Total revenues fell 2.5 per cent year-on-year to $94.8bn, driven by steep declines in sales of Mac computers and iPads, while net profits were down 3.4 per cent to $24.2bn. Analysts had predicted $93bn in revenue and $22.6bn in net profits, according to Refinitiv.
“The macro environment is tougher than it was, and that affected the PC and tablet industry,” finance chief Luca Maestri told the Financial Times.
Maestri blamed “significant headwinds in foreign exchange”, saying they accounted for a 5.4 percentage point hit to revenue. In constant currency, he said, revenues would have grown 3 per cent.
Sales of the iPhone, which accounted for 54 per cent of total revenue, rose 2 per cent to $51.3bn, ahead of estimates at $48.9bn.
The results suggest that some customers who were unable to purchase a new phone in the holiday quarter, when Apple was battling supply chain disruptions in China related to Covid-19, may have postponed their purchase.
“We saw significant acceleration in iPhone revenue from December to March,” Maestri said, recalling that smartphone revenues had declined 8 per cent in the previous quarter. “The ones we lost in December, we got some back in March and we’re going to get the rest at a later point.”
Services, a division that includes App Store sales and recurring digital subscriptions, rose 5.5 per cent to $20.1bn, in line with forecasts but slower than the 17 per gain recorded a year ago. The fast-growing and high-margin unit now has 975mn paying customers — up 150mn in the past 12 months — and accounts for 22 per cent of all revenues.

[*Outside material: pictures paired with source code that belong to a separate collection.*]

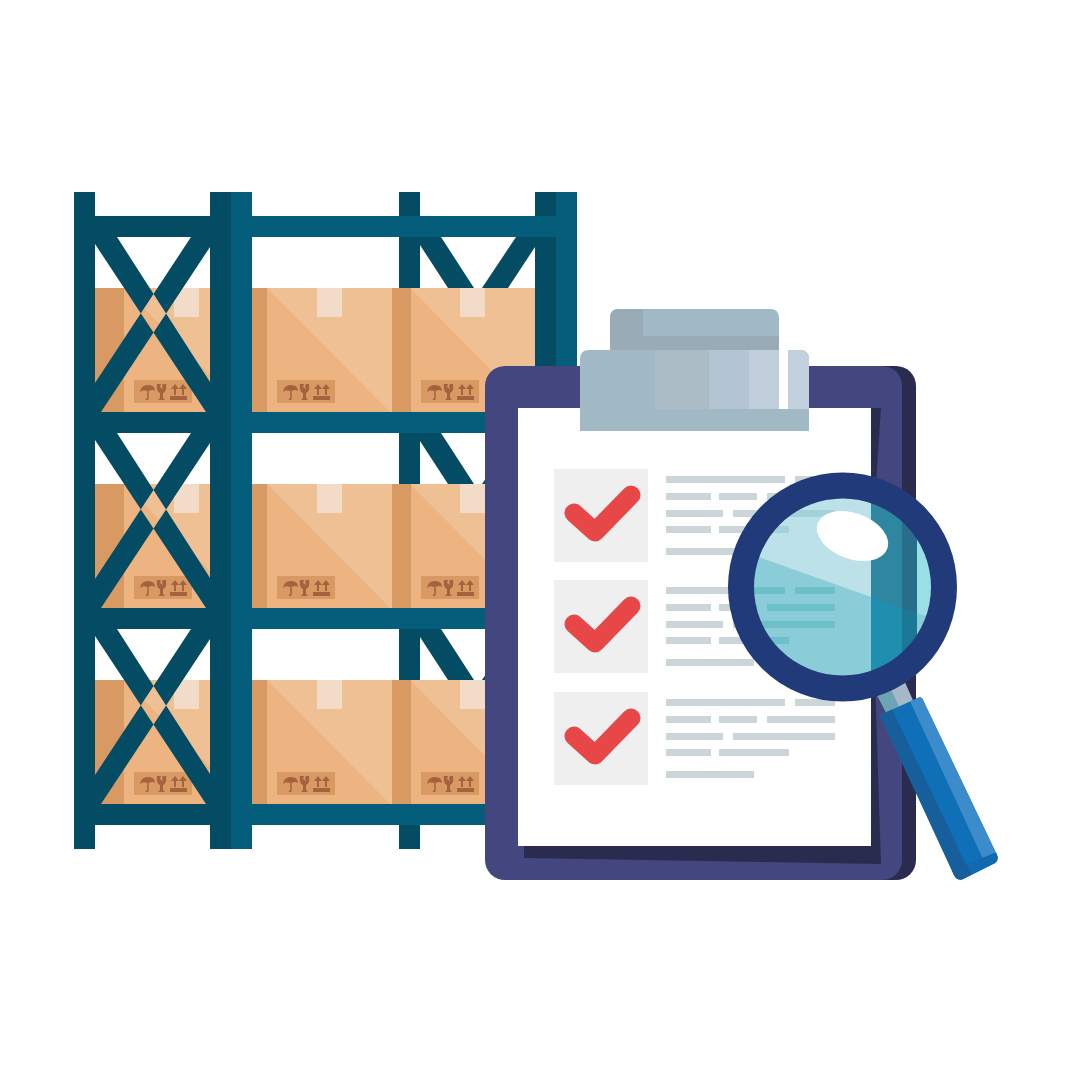
<!DOCTYPE html>
<html lang="en">
<head>
<meta charset="utf-8">
<title>Warehouse inventory check</title>
<style>
:root {
  --steel-dark: #044c63; --steel: #045d7b;
  --box: #edb381; --box-light: #efc094; --box-side: #d89963;
  --tape: #f3dcc7; --label: #d89963; --label-ink: #a5623f;
  --board: #43467f; --board-dark: #2a2c4f;
  --check: #e84747; --tile: #efefef; --line: #ccd6d9;
  --metal: #a1b8c5; --metal-dark: #98abb6;
  --ring: #213a7a; --handle: #0f70b8; --handle-dark: #165f9c; --handle-light: #3c8bcb;
}
html, body { margin: 0; background: #fff; overflow: hidden; }
svg { display: block; width: 1072px; height: 1072px; }
.steel-dark { fill: var(--steel-dark); }
.steel { fill: var(--steel); }
.box { fill: var(--box); }
.box-light { fill: var(--box-light); }
.box-side { fill: var(--box-side); }
.tape { fill: var(--tape); }
.label { fill: var(--label); }
.ink { fill: var(--label-ink); }
.ink-stroke { fill: none; stroke: var(--label-ink); stroke-width: 1.5; }
.board { fill: var(--board); }
.board-dark { fill: var(--board-dark); }
.tile { fill: var(--tile); }
.check { fill: none; stroke: var(--check); stroke-width: 19; stroke-linecap: round; stroke-linejoin: round; }
.line { fill: var(--line); }
.lens-line { fill: #6dbfc8; }
.metal { fill: var(--metal); }
.metal-dark { fill: var(--metal-dark); }
</style>
</head>
<body>
<svg viewBox="0 0 1072 1072" role="img" aria-label="Warehouse shelves with boxes, a checklist on a clipboard and a magnifying glass">
  <defs>
    <g id="care-label">
      <rect class="label" width="58" height="23"/>
      <path class="ink" d="M6 12Q7 5 14 5T21 11Q18 9 15 11L14 10L12 11Q9 9 6 12Z"/>
      <path class="ink-stroke" d="M14 10V18Q14 20 12 19"/>
      <path class="ink" d="M23 4H27L26 7L29 9L28 6L29 4H32Q33 12 29 13V18L31 20H24L26 18V13Q22 12 23 4Z"/>
      <path class="ink" d="M41 4L45 9H42V15H40V9H37ZM49 4L53 9H50V15H48V9H45ZM36 16H53V20H36Z"/>
    </g>
    <g id="shelf-boxes">
      <rect class="box" x="95" y="288" width="115" height="124"/>
      <path class="box-light" d="M124 288H210V375Z"/>
      <rect class="box-side" x="95" y="288" width="29" height="124"/>
      <rect class="tape" x="174" y="288" width="25" height="29"/>
      <use href="#care-label" x="134" y="380"/>
      <rect class="box" x="252" y="288" width="140" height="124"/>
      <path class="box-light" d="M267 288H392V412H390Z"/>
      <rect class="box-side" x="252" y="288" width="15" height="124"/>
      <rect class="tape" x="317" y="288" width="25" height="29"/>
      <use href="#care-label" x="277" y="380"/>
      <rect class="box" x="392" y="288" width="143" height="124"/>
      <path class="box-light" d="M410 288H535V412H533Z"/>
      <rect class="box-side" x="392" y="288" width="19" height="124"/>
      <rect class="tape" x="460" y="288" width="25" height="29"/>
      <use href="#care-label" x="421" y="380"/>
    </g>
    <path id="side-brace" class="steel-dark" d="M95 237H117L210 382V412H206L95 244ZM210 237H191L95 383V412H101L210 247Z"/>
    <path id="back-brace" class="steel-dark" d="M420 237H441L474 288H448L420 245ZM535 237H516L482 288H508L535 247Z"/>
    <g id="beams">
      <rect class="steel-dark" x="95" y="412" width="115" height="21"/>
      <rect class="steel" x="252" y="412" width="304" height="21"/>
    </g>
    <g id="checklist-item">
      <rect class="tile" x="554" y="469" width="94" height="93"/>
      <path class="check" d="M574 513L595 532L631 495"/>
    </g>
    <path id="text-lines" d="M666 476H785V483H666ZM795 476H835V483H795ZM666 493H711V500H666ZM719 493H757V500H719ZM767 493H835V500H767ZM666 510H723V517H666ZM733 510H835V517H733ZM666 526H711V533H666ZM719 526H789V533H719ZM666 548H754V555H666Z"/>
    <clipPath id="lens-clip"><circle cx="843" cy="587" r="90"/></clipPath>
    <clipPath id="handle-clip"><path d="M880 715L920 697Q922 698 923 700L997 855Q999 860 995 863L963 879Q957 881 954 875Z"/></clipPath>
  </defs>

  <rect width="1072" height="1072" fill="#fff"/>

  <g id="storage-rack">
    <rect class="steel-dark" x="399" y="192" width="21" height="657"/>
    <use href="#back-brace"/>
    <use href="#back-brace" y="196"/>
    <use href="#back-brace" y="392"/>
    <use href="#shelf-boxes"/>
    <use href="#shelf-boxes" y="196"/>
    <use href="#shelf-boxes" y="392"/>
    <use href="#side-brace"/>
    <use href="#side-brace" y="196"/>
    <use href="#side-brace" y="392"/>
    <rect class="steel-dark" x="74" y="192" width="21" height="657"/>
    <rect class="steel-dark" x="210" y="192" width="21" height="657"/>
    <rect class="steel" x="231" y="192" width="21" height="657"/>
    <rect class="steel-dark" x="535" y="192" width="21" height="657"/>
    <rect class="steel" x="556" y="192" width="21" height="657"/>
    <use href="#beams" y="-196"/>
    <use href="#beams"/>
    <use href="#beams" y="196"/>
    <use href="#beams" y="392"/>
  </g>

  <g id="clipboard">
    <rect class="board-dark" x="520" y="366" width="396" height="514" rx="20"/>
    <rect class="board" x="485" y="366" width="417" height="514" rx="20"/>
    <path class="board-dark" d="M871 408H881L875 500V680L881 864L524 858V846H871Z"/>
    <rect x="518" y="408" width="353" height="438" fill="#fff"/>
    <use href="#checklist-item"/>
    <use href="#checklist-item" y="111"/>
    <use href="#checklist-item" y="223"/>
    <g class="line">
      <use href="#text-lines"/>
      <use href="#text-lines" y="111"/>
      <use href="#text-lines" y="223"/>
    </g>
  </g>

  <g id="clip">
    <path class="metal" d="M610 350V318Q610 309 619 309H770Q779 309 779 318V350Z"/>
    <path class="metal-dark" d="M610 350V318Q610 309 619 309H643V336H779V350Z"/>
    <path class="metal" d="M580 431V359Q580 350 589 350H800Q809 350 809 359V431Z"/>
    <rect x="655" y="350" width="54" height="59" fill="#abbcc7"/>
    <rect x="709" y="350" width="40" height="59" fill="#b3c5d2"/>
    <rect x="749" y="350" width="30" height="59" fill="#c1cfdc"/>
    <rect x="779" y="350" width="9" height="59" fill="#fff"/>
    <path d="M788 350H800Q809 350 809 359V409H788Z" fill="#c3d1de"/>
  </g>

  <g id="magnifying-glass">
    <path d="M876 693L904 680L915 705L887 714Z" fill="#a5b9c8"/>
    <path d="M876 693L890 687L901 711L887 714Z" fill="#6da4b5"/>
    <g clip-path="url(#handle-clip)">
      <rect x="870" y="690" width="140" height="200" fill="var(--handle)"/>
      <path d="M870 690L892 709L965 862L981 890H940Z" fill="var(--handle-dark)"/>
      <path d="M908 697L925 690L1002 852L983 859Z" fill="var(--handle-light)"/>
      <path d="M945 873L1000 851V900H950Z" fill="var(--handle-dark)"/>
      <path d="M965 862L983 859L1000 851V872L975 878Z" fill="var(--handle)" opacity=".65"/>
    </g>
    <circle cx="843" cy="587" r="90" fill="#8acdd8"/>
    <g clip-path="url(#lens-clip)">
      <g class="lens-line">
        <use href="#text-lines" y="111"/>
      </g>
      <rect x="871" y="490" width="31" height="194" fill="#1f8eaf"/>
      <rect x="902" y="490" width="15" height="194" fill="#1c7897"/>
      <rect x="917" y="490" width="20" height="194" fill="#87ced8"/>
      <path d="M750 490H871V597L750 554Z" fill="#bce1e8"/>
      <g fill="#a3d2d9">
        <rect x="767" y="493" width="68" height="7"/>
        <rect x="750" y="510" width="85" height="7"/>
        <rect x="750" y="526" width="39" height="7"/>
      </g>
      <path d="M871 490H902V608L871 597Z" fill="#2e86a0"/>
      <path d="M902 490H917V613L902 608Z" fill="#286d8a"/>
      <path d="M917 490H937V620L917 613Z" fill="#9bdfe6"/>
    </g>
    <ellipse cx="852.5" cy="536" rx="37" ry="23" transform="rotate(20 852.5 536)" fill="#fff"/>
    <circle cx="842.5" cy="587" r="101.5" fill="none" stroke="var(--ring)" stroke-width="26"/>
  </g>
</svg>
</body>
</html>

Mac sales fell 31 per cent, worse than the 25 per cent decline that analysts had expected amid broader weakness in the PC market. iPad sales were also down 13 per cent, as expected, while the wearables division, which includes AirPods and the Apple Watch, were 1 per cent lower.
Dipanjan Chatterjee, analyst at Forrester, said these declines were “a harbinger of the uphill climb most consumer brands will face in the months ahead as consumers grow increasingly skittish about overextending themselves”.
“The pandemic spending euphoria is over,” he added.
Regionally, Apple results were buoyed by emerging markets. Sales in Asia, excluding China and Japan, were up 15.3 per cent to $8.1bn. Sales fell about 3 per cent in China and 8 per cent in the US.
Chief executive Tim Cook said in a press release: “We are pleased to report an all-time record in services and a March quarter record for iPhone despite the challenging macroeconomic environment, and to have our installed base of active devices reach an all-time high.”
Shares in the $2.6tn tech group have climbed by about 32 per cent year-to-date. The stock rose nearly 2 per cent in after-hours trading following the results.
Apple announced its board had authorised the spending of $90bn on share buybacks in the coming 12 months, as expected. Apple has repurchased nearly $600bn in shares over the past decade, according to S&P Global Market Intelligence.